Each line of the records containing "fill" is to be copied out and returned.

__INFORMATION SHOWN__:

================================

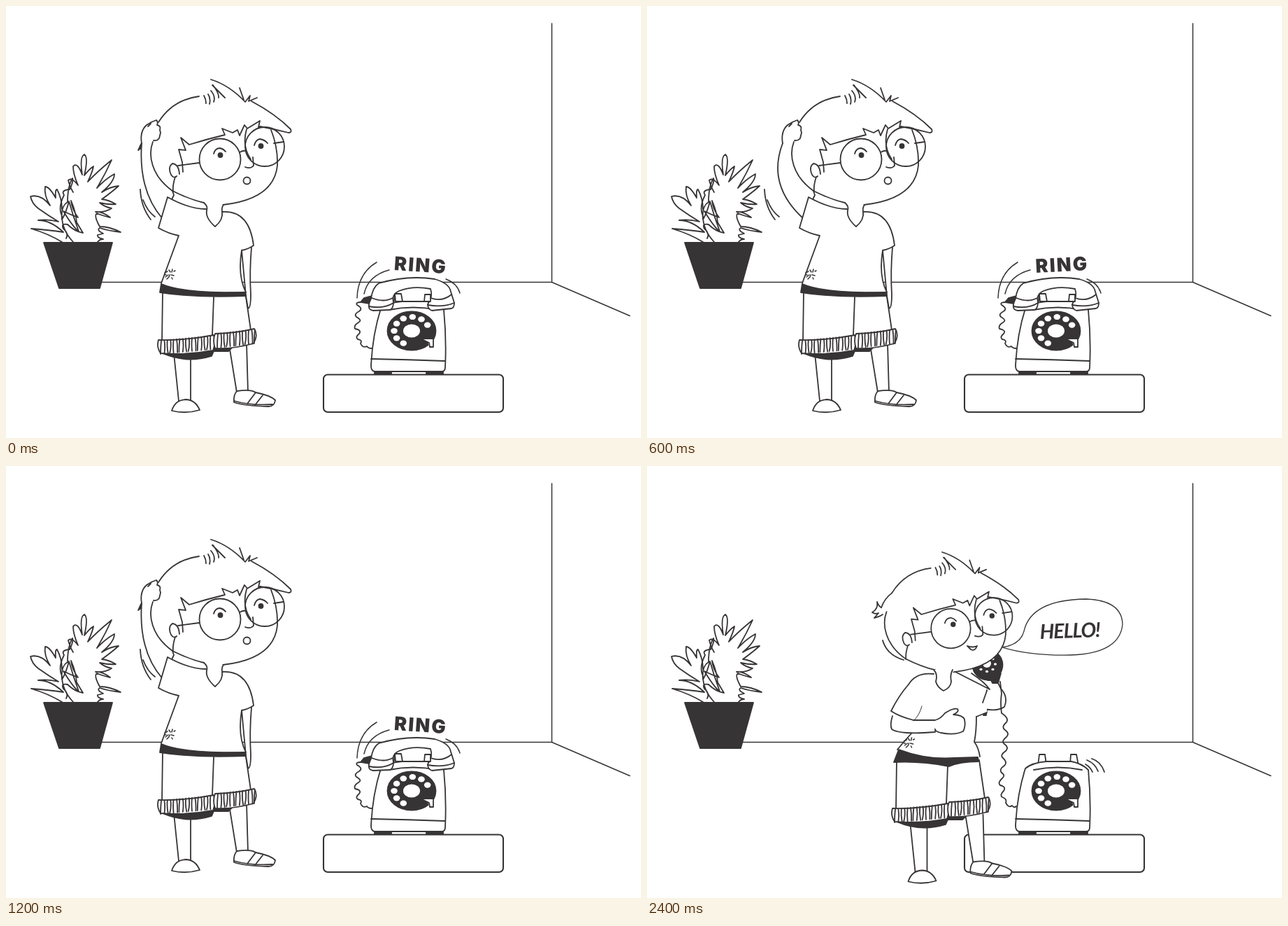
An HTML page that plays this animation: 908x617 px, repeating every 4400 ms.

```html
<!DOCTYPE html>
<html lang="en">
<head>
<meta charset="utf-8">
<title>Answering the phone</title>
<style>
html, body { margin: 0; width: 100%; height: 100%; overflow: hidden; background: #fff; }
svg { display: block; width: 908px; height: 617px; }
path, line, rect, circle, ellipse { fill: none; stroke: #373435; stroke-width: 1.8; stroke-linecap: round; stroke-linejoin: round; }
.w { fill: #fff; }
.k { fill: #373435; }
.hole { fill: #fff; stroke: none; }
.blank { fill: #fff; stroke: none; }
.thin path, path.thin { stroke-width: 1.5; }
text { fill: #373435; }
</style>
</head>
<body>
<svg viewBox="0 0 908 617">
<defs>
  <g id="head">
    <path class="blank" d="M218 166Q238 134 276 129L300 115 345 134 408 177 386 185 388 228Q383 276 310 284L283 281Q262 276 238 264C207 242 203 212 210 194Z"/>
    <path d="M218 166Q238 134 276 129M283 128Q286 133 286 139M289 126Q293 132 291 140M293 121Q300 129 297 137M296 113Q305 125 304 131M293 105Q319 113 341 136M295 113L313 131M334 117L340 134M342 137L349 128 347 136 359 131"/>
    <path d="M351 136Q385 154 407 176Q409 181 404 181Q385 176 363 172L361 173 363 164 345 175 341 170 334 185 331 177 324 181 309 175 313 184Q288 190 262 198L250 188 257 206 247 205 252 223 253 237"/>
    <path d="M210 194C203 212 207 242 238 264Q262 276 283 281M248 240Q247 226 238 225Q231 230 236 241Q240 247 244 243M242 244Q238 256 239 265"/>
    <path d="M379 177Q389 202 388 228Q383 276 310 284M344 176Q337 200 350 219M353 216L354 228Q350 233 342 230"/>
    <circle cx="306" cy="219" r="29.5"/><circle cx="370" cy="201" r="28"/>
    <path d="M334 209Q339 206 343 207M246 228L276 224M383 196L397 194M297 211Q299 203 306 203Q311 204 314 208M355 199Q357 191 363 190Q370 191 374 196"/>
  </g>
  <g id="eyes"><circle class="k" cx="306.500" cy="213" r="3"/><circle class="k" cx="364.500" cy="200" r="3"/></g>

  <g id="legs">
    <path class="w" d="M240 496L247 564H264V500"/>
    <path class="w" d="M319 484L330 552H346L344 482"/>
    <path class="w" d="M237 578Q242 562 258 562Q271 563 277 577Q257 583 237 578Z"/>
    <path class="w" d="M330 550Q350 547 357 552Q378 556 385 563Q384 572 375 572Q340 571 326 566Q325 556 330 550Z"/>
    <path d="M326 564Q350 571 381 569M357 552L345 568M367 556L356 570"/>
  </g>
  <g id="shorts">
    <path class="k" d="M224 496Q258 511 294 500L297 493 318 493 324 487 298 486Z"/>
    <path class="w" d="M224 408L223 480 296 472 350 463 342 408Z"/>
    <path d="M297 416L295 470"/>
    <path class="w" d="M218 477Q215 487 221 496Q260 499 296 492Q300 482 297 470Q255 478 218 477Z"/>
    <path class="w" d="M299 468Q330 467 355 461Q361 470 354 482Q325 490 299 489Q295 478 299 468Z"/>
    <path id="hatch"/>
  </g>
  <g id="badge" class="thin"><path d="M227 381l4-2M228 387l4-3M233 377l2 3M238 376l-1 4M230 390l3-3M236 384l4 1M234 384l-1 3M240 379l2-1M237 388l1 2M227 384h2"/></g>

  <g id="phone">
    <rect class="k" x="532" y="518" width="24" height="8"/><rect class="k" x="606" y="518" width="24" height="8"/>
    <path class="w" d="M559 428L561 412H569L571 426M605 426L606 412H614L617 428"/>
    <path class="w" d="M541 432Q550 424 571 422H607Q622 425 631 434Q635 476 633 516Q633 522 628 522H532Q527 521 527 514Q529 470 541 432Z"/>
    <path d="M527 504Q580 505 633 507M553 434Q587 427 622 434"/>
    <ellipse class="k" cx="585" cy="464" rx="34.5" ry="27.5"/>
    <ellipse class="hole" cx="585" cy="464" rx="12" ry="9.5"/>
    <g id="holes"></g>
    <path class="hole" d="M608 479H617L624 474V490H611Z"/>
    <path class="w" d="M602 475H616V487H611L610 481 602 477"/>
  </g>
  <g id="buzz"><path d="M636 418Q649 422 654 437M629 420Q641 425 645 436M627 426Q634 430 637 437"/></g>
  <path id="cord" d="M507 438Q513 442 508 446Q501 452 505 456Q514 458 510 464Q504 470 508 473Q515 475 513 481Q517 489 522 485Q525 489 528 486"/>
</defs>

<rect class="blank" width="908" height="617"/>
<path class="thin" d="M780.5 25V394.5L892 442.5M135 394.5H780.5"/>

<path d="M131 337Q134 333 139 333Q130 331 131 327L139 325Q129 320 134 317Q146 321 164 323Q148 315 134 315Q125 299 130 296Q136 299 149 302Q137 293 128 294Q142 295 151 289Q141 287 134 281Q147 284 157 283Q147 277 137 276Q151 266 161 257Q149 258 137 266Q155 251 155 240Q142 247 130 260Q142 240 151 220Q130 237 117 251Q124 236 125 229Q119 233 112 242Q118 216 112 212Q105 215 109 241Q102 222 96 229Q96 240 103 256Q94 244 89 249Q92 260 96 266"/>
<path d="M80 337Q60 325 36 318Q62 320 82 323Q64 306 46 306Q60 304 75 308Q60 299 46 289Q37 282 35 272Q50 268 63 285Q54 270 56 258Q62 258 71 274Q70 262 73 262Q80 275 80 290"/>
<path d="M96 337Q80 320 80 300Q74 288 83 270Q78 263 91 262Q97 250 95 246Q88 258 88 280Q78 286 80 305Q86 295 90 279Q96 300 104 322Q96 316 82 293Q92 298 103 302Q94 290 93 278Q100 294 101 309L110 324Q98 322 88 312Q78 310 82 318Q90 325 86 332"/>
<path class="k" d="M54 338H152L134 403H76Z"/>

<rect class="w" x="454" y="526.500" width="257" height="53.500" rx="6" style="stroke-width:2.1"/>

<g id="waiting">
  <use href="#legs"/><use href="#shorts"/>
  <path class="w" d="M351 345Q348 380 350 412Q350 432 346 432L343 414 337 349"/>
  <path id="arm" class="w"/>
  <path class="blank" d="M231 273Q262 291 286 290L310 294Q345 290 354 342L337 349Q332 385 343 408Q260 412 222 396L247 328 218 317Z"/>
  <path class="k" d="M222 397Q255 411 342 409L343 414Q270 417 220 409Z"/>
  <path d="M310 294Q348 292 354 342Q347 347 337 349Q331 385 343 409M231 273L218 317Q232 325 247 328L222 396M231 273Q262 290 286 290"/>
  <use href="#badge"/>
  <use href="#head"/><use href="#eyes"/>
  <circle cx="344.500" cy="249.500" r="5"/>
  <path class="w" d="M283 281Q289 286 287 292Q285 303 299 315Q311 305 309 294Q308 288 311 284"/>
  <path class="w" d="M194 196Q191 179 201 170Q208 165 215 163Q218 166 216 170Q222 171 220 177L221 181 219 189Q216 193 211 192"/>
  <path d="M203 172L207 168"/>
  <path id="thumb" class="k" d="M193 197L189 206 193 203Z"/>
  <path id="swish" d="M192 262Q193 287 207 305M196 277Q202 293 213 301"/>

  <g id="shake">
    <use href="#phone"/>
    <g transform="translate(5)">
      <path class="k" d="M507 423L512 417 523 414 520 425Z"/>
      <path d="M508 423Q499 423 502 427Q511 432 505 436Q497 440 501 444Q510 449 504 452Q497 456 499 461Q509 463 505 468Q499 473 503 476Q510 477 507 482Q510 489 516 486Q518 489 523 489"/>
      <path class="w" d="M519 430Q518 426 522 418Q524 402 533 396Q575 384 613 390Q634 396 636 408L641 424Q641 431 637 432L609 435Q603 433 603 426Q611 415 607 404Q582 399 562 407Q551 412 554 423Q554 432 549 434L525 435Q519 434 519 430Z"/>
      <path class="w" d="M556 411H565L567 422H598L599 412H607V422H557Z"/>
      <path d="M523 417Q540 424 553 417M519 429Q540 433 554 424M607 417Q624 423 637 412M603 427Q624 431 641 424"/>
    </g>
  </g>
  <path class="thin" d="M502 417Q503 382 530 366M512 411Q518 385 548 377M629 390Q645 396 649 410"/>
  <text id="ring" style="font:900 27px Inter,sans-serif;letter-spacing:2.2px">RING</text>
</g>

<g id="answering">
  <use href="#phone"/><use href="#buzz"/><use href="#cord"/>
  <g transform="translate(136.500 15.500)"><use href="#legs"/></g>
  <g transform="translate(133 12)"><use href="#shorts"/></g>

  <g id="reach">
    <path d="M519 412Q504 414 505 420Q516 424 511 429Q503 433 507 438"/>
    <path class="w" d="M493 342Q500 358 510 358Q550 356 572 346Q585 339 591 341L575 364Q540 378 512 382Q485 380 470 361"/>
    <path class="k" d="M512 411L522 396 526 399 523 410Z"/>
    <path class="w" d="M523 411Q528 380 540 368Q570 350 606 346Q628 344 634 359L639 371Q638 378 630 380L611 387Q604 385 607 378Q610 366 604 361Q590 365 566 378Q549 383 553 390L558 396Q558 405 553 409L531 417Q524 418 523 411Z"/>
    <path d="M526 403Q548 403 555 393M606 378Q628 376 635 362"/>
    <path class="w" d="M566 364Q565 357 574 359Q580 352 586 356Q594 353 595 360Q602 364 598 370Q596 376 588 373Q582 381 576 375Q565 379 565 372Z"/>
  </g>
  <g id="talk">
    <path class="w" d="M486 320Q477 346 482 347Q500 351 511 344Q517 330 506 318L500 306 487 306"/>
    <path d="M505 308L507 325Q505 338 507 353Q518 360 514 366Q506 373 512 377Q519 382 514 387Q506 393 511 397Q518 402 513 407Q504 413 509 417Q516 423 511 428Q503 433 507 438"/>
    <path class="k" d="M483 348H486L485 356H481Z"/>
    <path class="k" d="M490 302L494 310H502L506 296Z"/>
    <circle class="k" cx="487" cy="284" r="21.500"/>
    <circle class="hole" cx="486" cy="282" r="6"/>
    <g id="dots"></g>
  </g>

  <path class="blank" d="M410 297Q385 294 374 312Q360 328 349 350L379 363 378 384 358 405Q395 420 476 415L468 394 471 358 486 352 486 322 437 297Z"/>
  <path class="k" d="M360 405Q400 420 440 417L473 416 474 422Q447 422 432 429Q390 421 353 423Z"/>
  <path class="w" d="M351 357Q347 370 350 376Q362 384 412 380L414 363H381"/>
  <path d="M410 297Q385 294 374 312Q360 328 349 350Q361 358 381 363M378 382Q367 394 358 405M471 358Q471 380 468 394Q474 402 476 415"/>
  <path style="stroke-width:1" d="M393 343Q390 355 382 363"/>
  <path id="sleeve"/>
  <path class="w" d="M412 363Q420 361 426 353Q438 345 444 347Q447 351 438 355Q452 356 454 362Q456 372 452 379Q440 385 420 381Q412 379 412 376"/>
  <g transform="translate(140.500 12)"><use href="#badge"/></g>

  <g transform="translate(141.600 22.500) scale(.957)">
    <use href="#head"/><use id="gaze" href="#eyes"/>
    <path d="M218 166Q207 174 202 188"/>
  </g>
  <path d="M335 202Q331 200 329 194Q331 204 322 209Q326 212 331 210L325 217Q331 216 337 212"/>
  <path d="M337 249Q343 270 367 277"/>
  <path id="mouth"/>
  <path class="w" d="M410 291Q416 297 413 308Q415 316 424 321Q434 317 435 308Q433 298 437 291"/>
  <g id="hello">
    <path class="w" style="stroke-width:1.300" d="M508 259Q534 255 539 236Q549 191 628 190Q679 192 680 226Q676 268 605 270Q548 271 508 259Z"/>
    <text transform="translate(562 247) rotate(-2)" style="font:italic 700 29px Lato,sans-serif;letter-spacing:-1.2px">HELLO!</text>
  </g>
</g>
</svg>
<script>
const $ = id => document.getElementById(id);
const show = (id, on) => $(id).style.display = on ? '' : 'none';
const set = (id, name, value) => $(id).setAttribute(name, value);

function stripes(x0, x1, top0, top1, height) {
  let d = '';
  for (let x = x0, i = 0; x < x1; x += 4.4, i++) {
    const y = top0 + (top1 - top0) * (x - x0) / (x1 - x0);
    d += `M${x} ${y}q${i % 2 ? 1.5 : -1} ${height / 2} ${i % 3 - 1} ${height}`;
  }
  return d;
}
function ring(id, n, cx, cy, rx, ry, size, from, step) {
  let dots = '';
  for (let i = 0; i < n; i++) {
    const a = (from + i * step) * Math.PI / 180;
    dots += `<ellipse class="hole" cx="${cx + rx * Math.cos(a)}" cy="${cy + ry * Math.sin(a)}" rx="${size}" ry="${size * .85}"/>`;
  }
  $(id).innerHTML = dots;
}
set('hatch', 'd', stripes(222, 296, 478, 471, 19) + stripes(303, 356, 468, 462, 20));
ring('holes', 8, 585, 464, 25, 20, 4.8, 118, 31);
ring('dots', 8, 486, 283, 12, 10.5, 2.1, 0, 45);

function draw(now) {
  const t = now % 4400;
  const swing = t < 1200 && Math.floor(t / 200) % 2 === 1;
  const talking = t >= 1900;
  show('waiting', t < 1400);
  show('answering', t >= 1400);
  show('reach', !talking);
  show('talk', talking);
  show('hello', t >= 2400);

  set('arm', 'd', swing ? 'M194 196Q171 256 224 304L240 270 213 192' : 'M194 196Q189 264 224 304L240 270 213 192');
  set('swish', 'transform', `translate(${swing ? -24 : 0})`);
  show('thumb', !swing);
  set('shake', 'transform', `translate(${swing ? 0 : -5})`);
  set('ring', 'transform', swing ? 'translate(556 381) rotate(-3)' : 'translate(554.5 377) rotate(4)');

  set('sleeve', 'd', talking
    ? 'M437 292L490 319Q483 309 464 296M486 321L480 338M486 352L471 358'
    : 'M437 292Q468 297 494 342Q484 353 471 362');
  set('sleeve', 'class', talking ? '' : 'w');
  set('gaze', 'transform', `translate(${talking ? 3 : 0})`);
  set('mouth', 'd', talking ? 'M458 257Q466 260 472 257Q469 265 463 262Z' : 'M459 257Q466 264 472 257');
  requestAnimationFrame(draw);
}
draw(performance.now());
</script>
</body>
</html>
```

================================

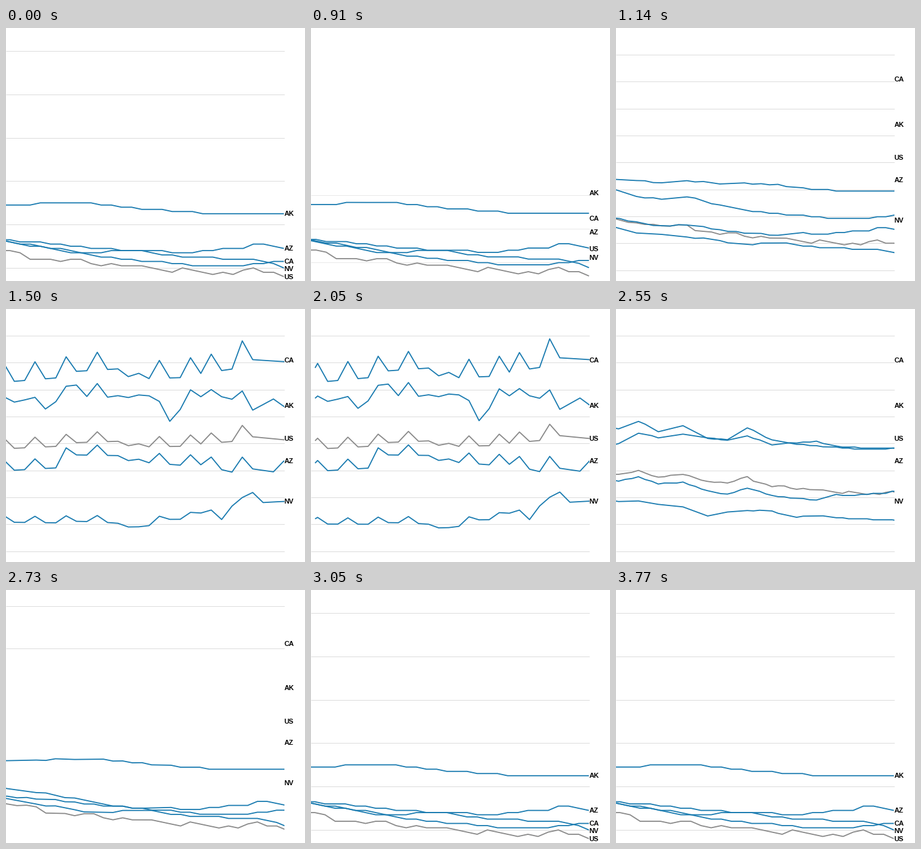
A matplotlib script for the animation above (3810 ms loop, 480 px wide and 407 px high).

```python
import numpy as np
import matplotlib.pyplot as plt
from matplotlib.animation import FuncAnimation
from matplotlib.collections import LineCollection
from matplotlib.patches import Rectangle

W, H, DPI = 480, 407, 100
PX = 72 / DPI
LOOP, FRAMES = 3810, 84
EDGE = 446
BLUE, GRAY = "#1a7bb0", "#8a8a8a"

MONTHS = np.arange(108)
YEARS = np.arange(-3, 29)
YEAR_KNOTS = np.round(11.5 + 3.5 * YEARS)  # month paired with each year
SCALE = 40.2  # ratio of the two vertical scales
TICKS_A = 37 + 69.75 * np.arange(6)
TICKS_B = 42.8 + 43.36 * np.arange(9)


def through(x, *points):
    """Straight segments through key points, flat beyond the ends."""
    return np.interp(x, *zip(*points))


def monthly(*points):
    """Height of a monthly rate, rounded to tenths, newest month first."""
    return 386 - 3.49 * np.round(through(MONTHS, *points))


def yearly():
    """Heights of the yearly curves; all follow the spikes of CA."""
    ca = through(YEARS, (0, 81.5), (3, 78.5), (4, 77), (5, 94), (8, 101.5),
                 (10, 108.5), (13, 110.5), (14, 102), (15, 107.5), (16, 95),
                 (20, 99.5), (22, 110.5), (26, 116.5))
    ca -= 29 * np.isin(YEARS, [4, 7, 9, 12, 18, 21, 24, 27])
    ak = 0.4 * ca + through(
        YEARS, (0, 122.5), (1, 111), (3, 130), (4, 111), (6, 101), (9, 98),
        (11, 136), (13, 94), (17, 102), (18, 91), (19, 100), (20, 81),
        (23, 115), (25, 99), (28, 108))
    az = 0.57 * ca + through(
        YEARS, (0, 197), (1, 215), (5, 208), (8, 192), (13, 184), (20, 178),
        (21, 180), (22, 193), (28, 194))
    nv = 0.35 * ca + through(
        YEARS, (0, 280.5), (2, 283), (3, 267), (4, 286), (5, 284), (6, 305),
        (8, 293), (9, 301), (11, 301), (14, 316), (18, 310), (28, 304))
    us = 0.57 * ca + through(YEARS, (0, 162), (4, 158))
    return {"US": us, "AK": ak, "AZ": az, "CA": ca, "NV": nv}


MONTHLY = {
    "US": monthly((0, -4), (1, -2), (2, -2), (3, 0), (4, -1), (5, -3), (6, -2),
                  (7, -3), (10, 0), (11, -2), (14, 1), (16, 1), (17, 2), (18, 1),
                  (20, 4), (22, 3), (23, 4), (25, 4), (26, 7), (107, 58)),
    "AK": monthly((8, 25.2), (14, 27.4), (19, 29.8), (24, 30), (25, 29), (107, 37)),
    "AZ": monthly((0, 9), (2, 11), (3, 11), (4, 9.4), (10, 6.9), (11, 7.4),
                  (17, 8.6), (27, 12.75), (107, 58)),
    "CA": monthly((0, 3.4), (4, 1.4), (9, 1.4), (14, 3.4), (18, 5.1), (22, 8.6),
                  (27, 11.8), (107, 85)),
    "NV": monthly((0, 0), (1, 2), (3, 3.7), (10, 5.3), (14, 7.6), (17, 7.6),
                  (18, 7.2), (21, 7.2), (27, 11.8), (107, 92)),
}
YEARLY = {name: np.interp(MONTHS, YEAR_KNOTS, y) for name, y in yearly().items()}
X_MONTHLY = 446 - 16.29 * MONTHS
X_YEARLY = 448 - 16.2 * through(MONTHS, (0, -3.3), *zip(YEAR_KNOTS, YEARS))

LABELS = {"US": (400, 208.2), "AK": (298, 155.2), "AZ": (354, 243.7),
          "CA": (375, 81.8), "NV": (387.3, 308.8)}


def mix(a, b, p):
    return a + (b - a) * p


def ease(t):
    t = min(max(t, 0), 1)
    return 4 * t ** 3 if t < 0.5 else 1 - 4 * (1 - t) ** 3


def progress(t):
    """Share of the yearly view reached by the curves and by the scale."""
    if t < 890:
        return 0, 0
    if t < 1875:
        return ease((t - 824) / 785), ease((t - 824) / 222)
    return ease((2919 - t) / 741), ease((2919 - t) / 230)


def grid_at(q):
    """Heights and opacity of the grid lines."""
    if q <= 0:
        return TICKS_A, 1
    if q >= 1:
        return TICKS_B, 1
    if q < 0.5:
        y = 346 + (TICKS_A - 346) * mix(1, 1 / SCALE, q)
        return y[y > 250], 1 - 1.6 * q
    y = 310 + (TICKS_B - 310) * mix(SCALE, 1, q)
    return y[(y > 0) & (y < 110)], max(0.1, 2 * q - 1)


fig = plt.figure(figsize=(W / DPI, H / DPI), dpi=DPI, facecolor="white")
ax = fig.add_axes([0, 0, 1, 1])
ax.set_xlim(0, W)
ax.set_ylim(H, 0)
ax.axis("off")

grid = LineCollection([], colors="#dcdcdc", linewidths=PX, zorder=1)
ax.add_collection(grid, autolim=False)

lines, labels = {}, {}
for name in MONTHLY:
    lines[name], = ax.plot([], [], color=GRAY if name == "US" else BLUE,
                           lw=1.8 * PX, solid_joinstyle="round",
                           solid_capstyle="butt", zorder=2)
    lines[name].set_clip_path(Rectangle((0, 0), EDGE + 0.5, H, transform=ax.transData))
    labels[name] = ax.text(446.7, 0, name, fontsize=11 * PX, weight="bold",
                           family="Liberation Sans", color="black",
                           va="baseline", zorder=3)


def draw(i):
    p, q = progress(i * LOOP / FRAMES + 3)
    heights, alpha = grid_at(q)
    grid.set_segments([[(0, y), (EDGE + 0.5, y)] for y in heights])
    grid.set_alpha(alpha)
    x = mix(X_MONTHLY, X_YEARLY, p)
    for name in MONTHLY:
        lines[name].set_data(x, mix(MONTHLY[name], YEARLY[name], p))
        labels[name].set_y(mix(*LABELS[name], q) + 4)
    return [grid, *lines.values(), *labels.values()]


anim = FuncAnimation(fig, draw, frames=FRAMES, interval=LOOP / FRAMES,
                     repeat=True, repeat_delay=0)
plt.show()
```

================================

__EXERCISE RESPONSE__:
path, line, rect, circle, ellipse { fill: none; stroke: #373435; stroke-width: 1.8; stroke-linecap: round; stroke-linejoin: round; }
.w { fill: #fff; }
.k { fill: #373435; }
.hole { fill: #fff; stroke: none; }
.blank { fill: #fff; stroke: none; }
text { fill: #373435; }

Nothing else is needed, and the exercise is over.